The tax advantages available to Puerto Rico-based employees upon distribution from a Puerto Rico-only qualified plan may be reason enough for many employers to choose a Puerto Rico-only plan. However, dual-qualified plans can also be challenging for employers to maintain, providing additional incentive for employers to split their plans. The 1 January 2011 deadline for splitting plans without tax penalty makes the decision more pressing on human resources, employee benef its and tax executives at companies maintaining these dualqualified plans.

An employer maintaining a dual-qualified plan cannot transfer the assets and liabilities of that plan to a Puerto Rico-only qualified plan on or after 1 January 2011, without triggering taxation of the U.S.-source income portion of the transferred assets and potential U.S. tax disqualification of the plan making the transfer. Under the ruling, the IRS provided limited transition relief permitting transfers from dual-qualified plans to Puerto Rico-only qualified plans prior to 1 January 2011, without triggering these taxation and disqualification problems.

Employers maintaining dual-qualif ied plans are not required to make these transfers. Instead, they may continue to maintain dual-qualified plans after the expiration of the transition period. However, these employers should consider the challenges— for both employers and employees—of working with dual-qualified plans.

Challenges for the Employer

An employer maintaining a dual-qualified plan faces a number of challenges:
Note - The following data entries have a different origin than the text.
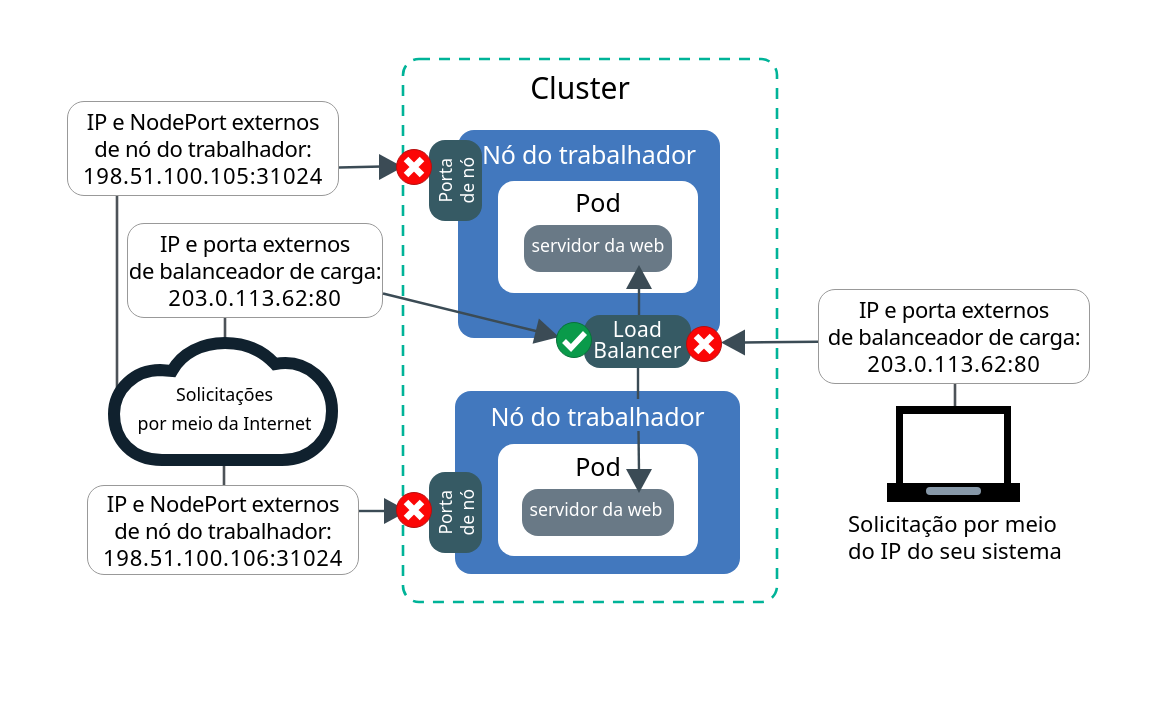
<!DOCTYPE html>
<html lang="pt-BR">
<head>
<meta charset="utf-8">
<title>Cluster: balanceador de carga e portas de nó</title>
<style>
:root {
  --ink: #000;
  --paper: #fff;
  --worker: #4278be;
  --service: #365a64;
  --server: #697986;
  --line: #3b4b55;
  --connector: #4d5358;
  --box-border: #999;
  --cluster: #00b398;
  --cloud: #10212e;
  --deny: #fb0606;
  --allow: #0a9a4a;
  --trackpad: #8798a8;
}
* { box-sizing: border-box; margin: 0; padding: 0; }
html, body { width: 1157px; height: 705px; overflow: hidden; background: var(--paper); }
body { color: var(--ink); font-family: "Noto Sans", "Open Sans", sans-serif; }
.diagram { position: relative; width: 1157px; height: 705px; }
.layer { position: absolute; left: 0; top: 0; display: block; }
h1, h2, h3 { font-weight: 400; white-space: nowrap; }

.cluster-title { position: absolute; left: 403px; top: 68px; width: 354px; text-align: center; font-size: 30px; line-height: 40px; }

.address {
  position: absolute; width: 272px; height: 95px;
  display: flex; flex-direction: column; align-items: center; justify-content: center;
  background: var(--paper); border: 1.3px solid var(--box-border); border-radius: 17px;
  font-size: 22px; line-height: 27px; letter-spacing: -.37px; white-space: nowrap;
}
.address b { font-weight: 400; letter-spacing: .75px; }
.address-node-a { left: 67px; top: 101px; }
.address-balancer { left: 127px; top: 223px; width: 256px; }
.address-node-b { left: 87px; top: 485px; height: 90px; }
.address-system { left: 818px; top: 289px; }

.worker { position: absolute; display: flex; flex-direction: column; background: var(--worker); border-radius: 16px; }
.worker h2 { color: var(--paper); text-align: center; font-size: 25px; line-height: 32px; letter-spacing: -.15px; }
.worker-a { left: 458px; top: 130px; width: 262px; height: 208px; padding: 8px 0 0; gap: 11px; }
.worker-b { left: 455px; top: 391px; width: 285px; height: 183px; padding: 9px 0 0; gap: 12px; }
.pod {
  display: flex; flex-direction: column; align-items: center; gap: 7px;
  width: 200px; height: 112px; padding-top: 5px; margin-left: 40px;
  background: var(--paper); border-radius: 16px;
}
.worker-b .pod { margin-left: 43px; padding-top: 6px; }
.pod h3 { font-size: 25px; line-height: 32px; }
.server {
  width: 148px; height: 47px; padding-bottom: 8px; border-radius: 16px;
  display: flex; align-items: center; justify-content: center;
  background: var(--server); color: var(--paper); font-size: 17.7px; white-space: nowrap;
}
.worker-b .server { width: 152px; padding-right: 4px; }

.node-port {
  position: absolute; left: 429px; width: 53px; height: 81px; border-radius: 16px;
  display: flex; align-items: center; justify-content: center;
  background: var(--service); color: var(--paper);
}
.node-port span { writing-mode: vertical-rl; transform: rotate(180deg); text-align: center; font-size: 17.5px; line-height: 22px; white-space: nowrap; }
.node-port-a { top: 140px; }
.node-port-b { top: 472px; }

.balancer {
  position: absolute; left: 584px; top: 315px; width: 107px; height: 53px; border-radius: 16px;
  display: flex; flex-direction: column; align-items: center; justify-content: center; padding-bottom: 3px;
  background: var(--service); color: var(--paper); font-size: 21px; line-height: 21px; letter-spacing: .3px;
}
.cloud-label { position: absolute; left: 114px; top: 380px; width: 221px; text-align: center; font-size: 17.8px; line-height: 29px; white-space: nowrap; }
.cloud-label span { display: block; }
.cloud-label span:first-child { padding-right: 0; }
.laptop-label { position: absolute; left: 848px; top: 510px; font-size: 22px; line-height: 27px; white-space: nowrap; }
.laptop-label span { display: block; }
</style>
</head>
<body>
<main class="diagram">
  <svg class="layer" width="1157" height="705" viewBox="0 0 1157 705" aria-hidden="true">
    <rect class="cluster-outline" x="403" y="59" width="374" height="543" rx="16" fill="none" stroke="var(--cluster)" stroke-width="2.6" stroke-dasharray="11 9"/>
    <g class="request-lines" stroke="var(--connector)" stroke-width="2.6">
      <line x1="117" y1="194" x2="117" y2="388"/>
      <line x1="225" y1="316" x2="225" y2="342"/>
      <line x1="224" y1="462" x2="224" y2="486"/>
      <line x1="955" y1="382" x2="955" y2="406"/>
    </g>
    <path class="cloud" d="M162 460C132 460 114 440 114 414C114 389 135 370 160 370L172 371C182 353 202 343 225 343C248 343 264 352 275 364C307 358 332 382 332 411C332 439 311 460 282 460Z" fill="var(--paper)" stroke="var(--cloud)" stroke-width="12"/>
    <g class="laptop">
      <rect x="896" y="406" width="115" height="78"/>
      <rect x="903" y="414" width="101" height="69" fill="var(--paper)"/>
      <rect x="887" y="483" width="133" height="19"/>
      <rect x="926" y="487" width="55" height="8" rx="4" fill="var(--trackpad)"/>
    </g>
  </svg>

  <h1 class="cluster-title">Cluster</h1>

  <section class="worker worker-a">
    <h2>Nó do trabalhador</h2>
    <div class="pod"><h3>Pod</h3><p class="server">servidor da web</p></div>
  </section>
  <section class="worker worker-b">
    <h2>Nó do trabalhador</h2>
    <div class="pod"><h3>Pod</h3><p class="server">servidor da web</p></div>
  </section>

  <p class="node-port node-port-a"><span>Porta<br>de nó</span></p>
  <p class="node-port node-port-b"><span>Porta<br>de nó</span></p>
  <p class="balancer"><span>Load</span><span>Balancer</span></p>

  <p class="address address-node-a"><span>IP e NodePort externos</span><span>de nó do trabalhador:</span><b>198.51.100.105:31024</b></p>
  <p class="address address-balancer"><span>IP e porta externos</span><span>de balanceador de carga:</span><b>203.0.113.62:80</b></p>
  <p class="address address-node-b"><span>IP e NodePort externos</span><span>de nó do trabalhador:</span><b>198.51.100.106:31024</b></p>
  <p class="address address-system"><span>IP e porta externos</span><span>de balanceador de carga:</span><b>203.0.113.62:80</b></p>

  <p class="cloud-label"><span>Solicitações</span><span>por meio da Internet</span></p>
  <p class="laptop-label"><span>Solicitação por meio</span><span>do IP do seu sistema</span></p>

  <svg class="layer" width="1157" height="705" viewBox="0 0 1157 705" aria-hidden="true">
    <defs>
      <polygon id="arrowhead" points="0,0 -24,-13 -24,13" fill="var(--line)"/>
      <g id="denied">
        <circle r="17.5" fill="var(--deny)" stroke="#b50f0f" stroke-width="1"/>
        <path d="M-8 -8L8 8M8 -8L-8 8" stroke="var(--paper)" stroke-width="6.5"/>
      </g>
      <g id="allowed">
        <circle r="17.5" fill="var(--allow)" stroke="#08713a" stroke-width="1"/>
        <path d="M-10 1L-3 8L11 -7" fill="none" stroke="var(--paper)" stroke-width="5.5"/>
      </g>
    </defs>
    <g class="traffic-lines" stroke="var(--line)" stroke-width="2.4">
      <line x1="339" y1="167.5" x2="382" y2="166.5"/>
      <line x1="383" y1="293.5" x2="540" y2="332"/>
      <line x1="359" y1="511" x2="388" y2="511"/>
      <line x1="818" y1="341.7" x2="743" y2="342.5"/>
      <line x1="639" y1="315" x2="639" y2="285"/>
      <line x1="638" y1="368" x2="638" y2="399"/>
      <line x1="638.5" y1="431" x2="639" y2="472"/>
    </g>
    <g class="traffic-arrows">
      <use href="#arrowhead" x="403" y="167"/>
      <use href="#arrowhead" x="408" y="511"/>
      <use href="#arrowhead" transform="translate(559 337) rotate(14)"/>
      <use href="#arrowhead" transform="translate(721 342.5) rotate(180)"/>
      <use href="#arrowhead" transform="translate(639 265) rotate(-90)"/>
      <use href="#arrowhead" transform="translate(639 493) rotate(90)"/>
    </g>
    <g class="access-marks">
      <use href="#denied" x="414" y="167"/>
      <use href="#denied" x="414" y="510"/>
      <use href="#denied" x="704" y="344"/>
      <use href="#allowed" x="574" y="340"/>
    </g>
  </svg>
</main>
</body>
</html>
  • Duplicate non-discrimination testing requirements under separate U.S. and Puerto Rico tax laws
  • Duplicate tax withholding, reporting and disclosure requirements under separate U.S. and Puerto Rico tax laws

Separate timing, data gathering, paperwork and communication rules further complicate the administration of dual-qualified plans for employers. Moreover, duplicate relationships often must be maintained with both U.S. and Puerto Rico advisors and service providers, such as trust or custodial companies and plan record keepers. This leads to additional expense and increased potential for administrative error in monitoring their overlapping duties.

Challenges for Employees

Employees also can be unfavourably affected by special tax laws that apply to dual-qualified plans:

  • Unfavourable double taxation and withholding on earnings that accrue in the retirement plan by both the United States and Puerto Rico when distributions are made
  • Unfavourable tax laws that restrict flexibility for employees in rolling over their retirement distributions from a dual-qualified plan

Acting Before End of Transition Period

By separating a Puerto Rico-only plan from a dual-qualified plan, an employer can avoid these complexities. Therefore, employers maintaining dual-qualified plans may wish to consider using the transition relief provided by the IRS and splitting those plans into separate U.S.-only and Puerto Rico-only qualified plans before 1 January 2011.

Splitting the plans requires that a number of steps be taken. These can take a significant amount of advance planning and scheduling, so companies interested in splitting their plan should begin contacting their lawyers, trustees and other service providers as soon as possible so that they are not too late to make a smooth, favourable and cost-effective transition in separating their plans. Other considerations can also affect the decision to discontinue maintaining a dual-qualified plan, and every employer’s situation is different. Companies maintaining dual-qualified plans should consult with their legal advisors in considering whether a separate Puerto Rico-only plan is more effective in meeting their needs and the needs of their employees